This is a painting of a male cat being castrated (what we usually call neutering) in 1531. I would like to comment on it for a bit of amusement. Although the whole grizzly process looks far from amusing for the poor cat. It was painted by Girolamo Romani (c. 1485 – c. 1566). It is a fresco decoration of Castello del Buoncosiglio in Trento. This is a castle in Northern Italy.
Actually, having looked at this painting in more detail I have decided that it is not going to be amusing commenting on it. The first point, it seems, is that cats were being deliberately neutered almost 500 years ago. Did they have similar ideas about the feral cat problem in Italy in the 16th century? I would think not. So I am not sure of the reason behind neutering a male cat.
Secondly, there appears to be a man doing the castration. He couldn’t have been a veterinarian because they weren’t in existence at that time. Perhaps he was a barber or a some such craftsman who did the odd castration! Meow, poor cat. Actually he looks like a butcher. He is wearing a white cap and apron as if to catch the blood. Ouch.
Two men are holding down the cat without any protection. Unwise I would suggest. Looking at the way they are doing it, it seems very forceful so the cat would have resisted aggressively. One of the legs is being held down by someone else.
The next important observation is that the person doing the castration is pointing an instrument (a knife?) at the area of the cat’s penis. This is not how you neuter a cat. You remove the testicles, which are at the end of the cat and not the underside of the cat.
Clearly there is no anesthetic but that probably wouldn’t have mattered that much as it is not that painful and cats recover very fast from it.
The cat’s owner appears to be the women top left in the painting. She looks distraught, and rightly so! She is concerned for her cat. The others are interested spectators.
As for the cat, poor fellow, he appears to be a grey/brown tabby cat as you can just see banding on his leg. The undersides of this cat are lighter than the flanks and back.

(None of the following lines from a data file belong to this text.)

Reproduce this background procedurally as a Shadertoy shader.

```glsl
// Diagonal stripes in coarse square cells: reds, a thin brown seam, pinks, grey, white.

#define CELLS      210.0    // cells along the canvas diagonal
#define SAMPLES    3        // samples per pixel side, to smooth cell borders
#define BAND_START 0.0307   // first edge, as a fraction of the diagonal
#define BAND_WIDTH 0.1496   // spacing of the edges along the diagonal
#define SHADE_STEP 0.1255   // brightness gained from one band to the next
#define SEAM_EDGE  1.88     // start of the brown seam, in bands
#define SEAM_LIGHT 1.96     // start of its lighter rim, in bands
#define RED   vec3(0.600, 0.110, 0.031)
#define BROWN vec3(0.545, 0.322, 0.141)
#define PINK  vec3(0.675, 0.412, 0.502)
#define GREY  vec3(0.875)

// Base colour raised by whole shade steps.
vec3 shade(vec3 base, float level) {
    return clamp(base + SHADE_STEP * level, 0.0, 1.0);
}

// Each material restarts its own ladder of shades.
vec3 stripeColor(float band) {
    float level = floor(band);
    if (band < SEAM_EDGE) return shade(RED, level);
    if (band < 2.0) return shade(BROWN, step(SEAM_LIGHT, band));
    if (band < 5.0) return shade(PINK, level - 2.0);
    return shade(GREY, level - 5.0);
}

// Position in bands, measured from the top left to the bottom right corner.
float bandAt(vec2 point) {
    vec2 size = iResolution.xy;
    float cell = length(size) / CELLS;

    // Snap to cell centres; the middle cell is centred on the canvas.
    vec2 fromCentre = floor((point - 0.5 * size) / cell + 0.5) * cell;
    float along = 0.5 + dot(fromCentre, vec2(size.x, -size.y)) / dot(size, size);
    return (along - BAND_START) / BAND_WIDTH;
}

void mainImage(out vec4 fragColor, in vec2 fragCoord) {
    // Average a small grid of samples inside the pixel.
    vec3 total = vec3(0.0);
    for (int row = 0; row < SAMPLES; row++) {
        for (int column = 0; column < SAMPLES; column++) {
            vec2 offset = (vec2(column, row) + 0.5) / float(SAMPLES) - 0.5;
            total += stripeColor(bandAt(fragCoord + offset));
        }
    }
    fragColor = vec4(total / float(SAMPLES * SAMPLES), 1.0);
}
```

For me, the most interesting aspect of this painting is that the event in the painting actually took place because I would have thought people of that era gave no thought to neutering their male cats.